Southwest is giving every employee $1000, giving an additional $5 million to charity and exercising options for 40 Boeing 737 MAX 8 (“15 firm orders in 2019 and 25 firm orders in 2020”). They’re crediting the tax reform bill for the moves.
They “deferred 23 Boeing 737 MAX 7 firm orders from 2019 through 2021 to 12 firm orders in 2023 and 11 firm orders in 2024.”
American Airlines is also giving each employee $1000. It’ll cost American Airlines about $130 million or almost twice what it will cost Southwest because of American’s size. American also credits the tax reform bill.
American Airlines is not a cash taxpayer. They earn billions of dollars and do not pay income tax because they have been drawing on net operating losses that survived their bankruptcy. The tax package, while placing modest limits on the net operating losses that can be claimed each year, should make those losses last longer — pushing off into the future when American begins paying most of the tax it would otherwise owe.
Nonetheless $130 million is a lot even to an airline that earlier this year unilaterally handed out raises to employees worth a billion dollars over three years.
I’m thrilled for the employees will are benefiting from this. It also underscores how American is on a mission to get employees to like management. Their theory is that happy employees will provide better service and help the airline to earn a revenue premium. It’s not going well so far, so they’re doubling down it seems.
We’ll see what investors think of another $130 million in one shot during the airline’s earnings call later this month.

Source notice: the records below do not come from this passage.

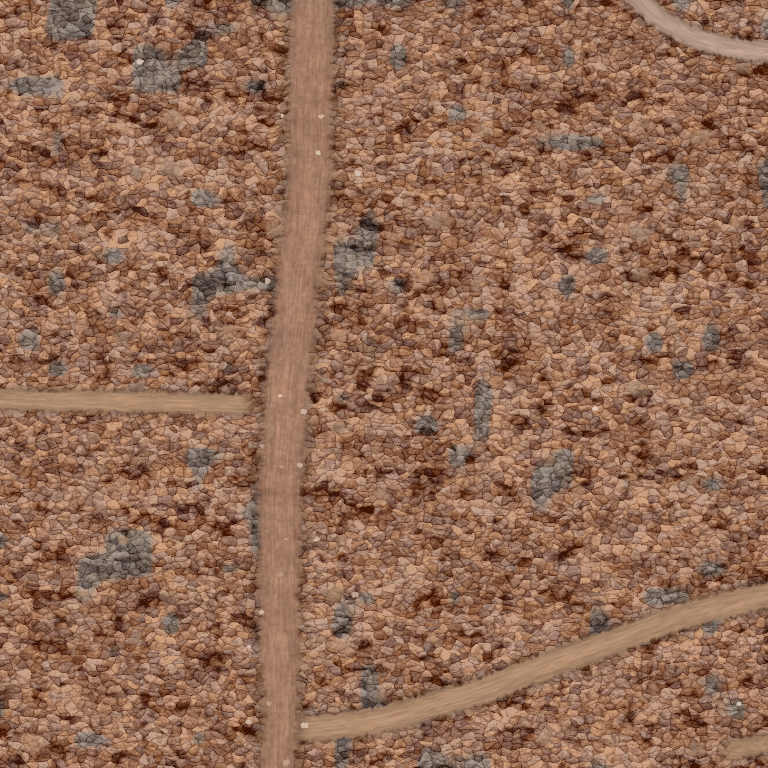
This texture is drawn by a Shadertoy shader. Its source:

```glsl
#define GRAIN_SCALE vec2(78.0, 118.0)
#define CRUMB_SCALE vec2(165.0, 250.0)
#define SOIL_MEAN vec3(0.555, 0.393, 0.305)
#define SOIL_RANGE vec3(0.45, 0.45, 0.41)
#define SOIL_BIAS 0.25
#define CAVITY_DEPTH 0.5
#define STONE_CELLS 15.0
#define SPECK_CELLS 42.0
#define ROOT_STREAK 0.13
#define MAIN_ROOT vec3(0.655, 0.495, 0.405)
#define SIDE_ROOT vec3(0.665, 0.525, 0.415)
#define PALE_ROOT vec3(0.70, 0.585, 0.52)

float hash(vec2 p) {
    return fract(sin(dot(p, vec2(127.1, 311.7))) * 43758.5);
}

vec2 hash2(vec2 p) {
    return vec2(hash(p), hash(p + 57.3));
}

float noise(vec2 p) {
    vec2 i = floor(p), f = fract(p);
    f = f * f * (3.0 - 2.0 * f);
    return mix(mix(hash(i), hash(i + vec2(1, 0)), f.x),
               mix(hash(i + vec2(0, 1)), hash(i + vec2(1, 1)), f.x), f.y);
}

// Cellular grains: x = gap to the neighbour, y = random tone, z = height above centre, w = random hue
vec4 grains(vec2 p) {
    vec2 cell = floor(p), nearestCell = cell, toCentre = vec2(0.0);
    float nearest = 9.0, second = 9.0;
    for (int y = -1; y <= 1; y++)
    for (int x = -1; x <= 1; x++) {
        vec2 c = cell + vec2(x, y);
        vec2 r = p - c - hash2(c);
        float d = length(r);
        if (d < nearest) {
            second = nearest;
            nearest = d;
            nearestCell = c;
            toCentre = r;
        } else second = min(second, d);
    }
    return vec4(second - nearest, hash(nearestCell + 11.7), toCentre.y, hash(nearestCell + 31.9));
}

vec3 soil(vec2 p) {
    vec2 warp = vec2(noise(p * 90.0), noise(p * 90.0 + 40.0)) - 0.5;
    vec4 grain = grains((p + warp * 0.007) * GRAIN_SCALE);
    vec4 crumb = grains((p + warp * 0.004) * CRUMB_SCALE + 300.0);
    float clump = 0.6 * noise(p * vec2(24.0, 34.0)) + 0.4 * noise(p * vec2(60.0, 95.0) + 8.0);

    // Grain tones, lit tops and shaded gaps
    float tone = SOIL_BIAS + 0.5 * (grain.y - 0.5) + 0.35 * (crumb.y - 0.5);
    tone -= 0.30 * (1.0 - smoothstep(0.02, 0.30, grain.x));
    tone -= 0.15 * (1.0 - smoothstep(0.0, 0.30, crumb.x));
    tone += 0.22 * grain.z + 0.10 * crumb.z + 0.5 * (clump - 0.5);

    // Dark cavities stretched sideways
    float hollow = 0.55 * noise(p * vec2(38.0, 62.0) + 70.0) + 0.45 * noise(p * vec2(85.0, 140.0) + 20.0);
    tone -= CAVITY_DEPTH * smoothstep(0.60, 0.82, hollow);

    vec3 col = SOIL_MEAN + SOIL_RANGE * clamp(tone, -0.72, 0.52);
    col += (grain.w - 0.5) * vec3(0.05, 0.0, -0.06);
    float mineral = smoothstep(0.74, 0.88, noise(p * 27.0 + 130.0));
    return mix(col, vec3(dot(col, vec3(0.33))) * vec3(0.88, 0.87, 0.86), 0.65 * mineral);
}

// One irregular pebble in some of the grid cells: x = cover, y = shade, z = random tint
vec3 pebbles(vec2 p, float density) {
    vec2 cell = floor(p);
    vec2 r = fract(p) - mix(vec2(0.3), vec2(0.7), hash2(cell + 5.0));
    r.y *= 1.25;
    float radius = mix(0.09, 0.22, hash(cell + 21.0));
    float d = length(r) + 0.10 * (noise(p * 9.0) - 0.5);
    float cover = step(hash(cell + 77.0), density) * (1.0 - smoothstep(radius - 0.04, radius + 0.04, d));
    return vec3(cover, r.y / radius, hash(cell + 91.0));
}

// Paints a fibrous root around the zero line of offset
vec3 paintRoot(vec3 col, float offset, float along, float halfWidth, float softness, vec3 tint, float opacity) {
    float d = offset / (length(vec2(dFdx(offset), dFdy(offset))) * iResolution.y);
    float t = d / halfWidth;
    float fuzz = noise(vec2(along * 270.0, d * 60.0)) - 0.5;
    float streak = noise(vec2(along * 25.0, d * 430.0)) + noise(vec2(along * 110.0, d * 650.0)) - 1.0;
    float shadow = 1.0 - smoothstep(0.9, 1.8, abs(t));
    float cover = 1.0 - smoothstep(-softness, softness, abs(d) + 1.5 * softness * fuzz - halfWidth);
    vec3 skin = tint * (1.04 - 0.13 * min(t * t, 1.5) + ROOT_STREAK * streak);
    return mix(col * (1.0 - 0.22 * shadow * opacity), skin, cover * opacity);
}

void mainImage(out vec4 fragColor, in vec2 fragCoord) {
    vec2 p = fragCoord / iResolution.y;
    vec3 col = soil(p);
    float mainOffset = p.x - 0.364 - 0.042 * smoothstep(0.3, 0.9, p.y) - 0.004 * (noise(vec2(p.y * 14.0, 3.0)) - 0.5);
    float nearMain = 1.0 - smoothstep(0.035, 0.075, abs(mainOffset));

    // Stones and clods, denser beside the main root
    vec3 stone = pebbles(p * STONE_CELLS, 0.22 + 0.3 * nearMain);
    vec3 stoneColor = mix(vec3(0.56, 0.45, 0.38), vec3(0.74, 0.57, 0.44), stone.z) + 0.05 * stone.y;
    col = mix(col, stoneColor + 0.3 * (col - SOIL_MEAN), 0.75 * stone.x);

    // Side roots
    float wave = 0.003 * (noise(vec2(p.x * 16.0, 9.0)) - 0.5);
    col = paintRoot(col, p.y - 0.479 + 0.018 * p.x + wave, p.x, 0.013, 0.003, SIDE_ROOT,
                    1.0 - smoothstep(0.31, 0.34, p.x));
    col = paintRoot(col, p.y - 0.05 - 0.18 * smoothstep(0.38, 1.08, p.x) + wave, p.x, 0.0165, 0.003, SIDE_ROOT,
                    smoothstep(0.37, 0.40, p.x));
    col = paintRoot(col, p.y - 0.925 - 0.075 * exp(14.6 * (0.833 - p.x)), p.x, 0.013, 0.003, PALE_ROOT, 1.0);
    col = paintRoot(col, p.y - 0.025 - 0.1 * (p.x - 0.95), p.x, 0.013, 0.004, SIDE_ROOT,
                    0.85 * smoothstep(0.93, 0.96, p.x));

    // Main root with a soft edge and dusty mottling
    float dust = noise(p * vec2(110.0, 90.0)) + noise(p * 240.0) - 1.0;
    col = paintRoot(col, mainOffset, p.y, mix(0.023, 0.028, smoothstep(0.0, 0.4, p.y)), 0.006,
                    MAIN_ROOT * (1.0 + 0.10 * dust), 0.86);

    // Pale mineral specks
    vec3 speck = pebbles(p * SPECK_CELLS + 200.0, 0.02 + 0.10 * nearMain);
    col = mix(col, mix(vec3(0.72, 0.57, 0.47), vec3(0.90, 0.82, 0.76), speck.z), 0.85 * speck.x);

    fragColor = vec4(clamp(col, 0.0, 1.0), 1.0);
}
```
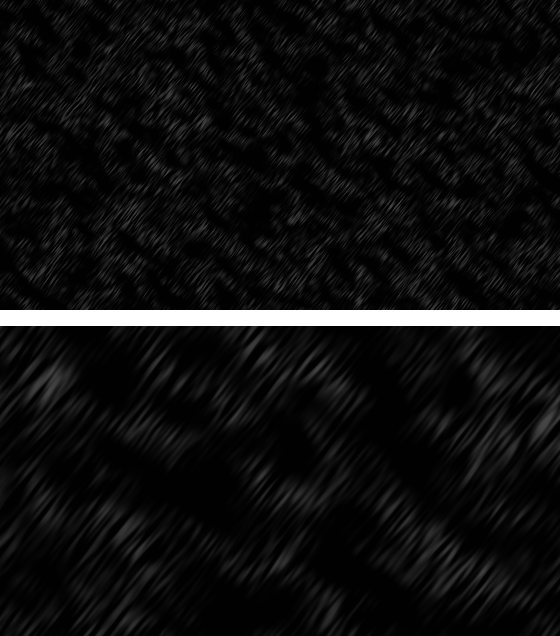
Top: the whole. Bottom: its middle third, enlarged.
Give the GLSL for this texture, as a Shadertoy shader.

```glsl
// Dark brushed cloth: fine slanted grey streaks gathered in soft patches on black.

#define STREAK_ANGLE 0.90               // radians from the horizontal
#define STREAK_FREQ  vec2(14.0, 160.0)  // along, across the streaks
#define FIBRE_FREQ   vec2(29.0, 205.0)
#define PATCH_FREQ   vec2(16.0, 9.0)
#define DETAIL_FREQ  vec2(31.0, 20.0)
#define CLOUD_FREQ   3.0
#define STREAK_RANGE vec2(-0.42, 0.74)
#define PATCH_RANGE  vec2(-0.50, 0.74)
#define BRIGHTNESS   0.27
#define BLACK_LEVEL  0.002

// Unit gradient with a random direction for each lattice point
vec2 latticeGradient(vec2 cell) {
    vec3 h = fract(cell.xyx * vec3(0.1031, 0.1030, 0.0973));
    h += dot(h, h.yzx + 33.33);
    float angle = 6.2832 * fract((h.x + h.y) * h.z);
    return vec2(cos(angle), sin(angle));
}

// Gradient noise, scaled to a spread of about 0.25 around zero
float gradientNoise(vec2 p) {
    vec2 cell = floor(p);
    vec2 f = p - cell;
    vec2 w = f * f * f * (f * (f * 6.0 - 15.0) + 10.0);
    vec2 e = vec2(0.0, 1.0);
    float a = dot(latticeGradient(cell), f);
    float b = dot(latticeGradient(cell + e.yx), f - e.yx);
    float c = dot(latticeGradient(cell + e.xy), f - e.xy);
    float d = dot(latticeGradient(cell + e.yy), f - e.yy);
    return 1.3 * mix(mix(a, b, w.x), mix(c, d, w.x), w.y);
}

// Thin streaks: two stretched layers, bent slightly so they are not ruled
float streaks(vec2 q) {
    q.y += 0.003 * gradientNoise(q * 9.0 + 71.0);
    float n = 0.85 * gradientNoise(q * STREAK_FREQ + 300.0)
            + 0.60 * gradientNoise(q * FIBRE_FREQ + 517.3);
    return smoothstep(STREAK_RANGE.x, STREAK_RANGE.y, n);
}

// Patches: blocks lying across the streaks, with finer breaks and broad clouds
float patches(vec2 q) {
    float n = 0.80 * gradientNoise(q * PATCH_FREQ + 130.6)
            + 0.50 * gradientNoise(q * DETAIL_FREQ + 211.2)
            + 0.25 * gradientNoise(q * CLOUD_FREQ + 47.8);
    return smoothstep(PATCH_RANGE.x, PATCH_RANGE.y, n);
}

void mainImage(out vec4 fragColor, in vec2 fragCoord) {
    // Turn the canvas so that x runs along the streaks
    vec2 p = fragCoord / iResolution.y;
    vec2 along = vec2(cos(STREAK_ANGLE), sin(STREAK_ANGLE));
    vec2 q = vec2(dot(p, along), dot(p, vec2(-along.y, along.x)));

    float grey = BLACK_LEVEL + BRIGHTNESS * streaks(q) * patches(q);
    fragColor = vec4(vec3(grey), 1.0);
}
```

Customers shouldn’t expect that this will do much, American’s issues have little to do with employee pay. Employees need to be paid fairly, but that alone doesn’t make for a happy motivated workforce. Employees need to feel like they’re on a mission of some kind, and they need to like and respect their colleagues. One-off bonuses contribute to neither.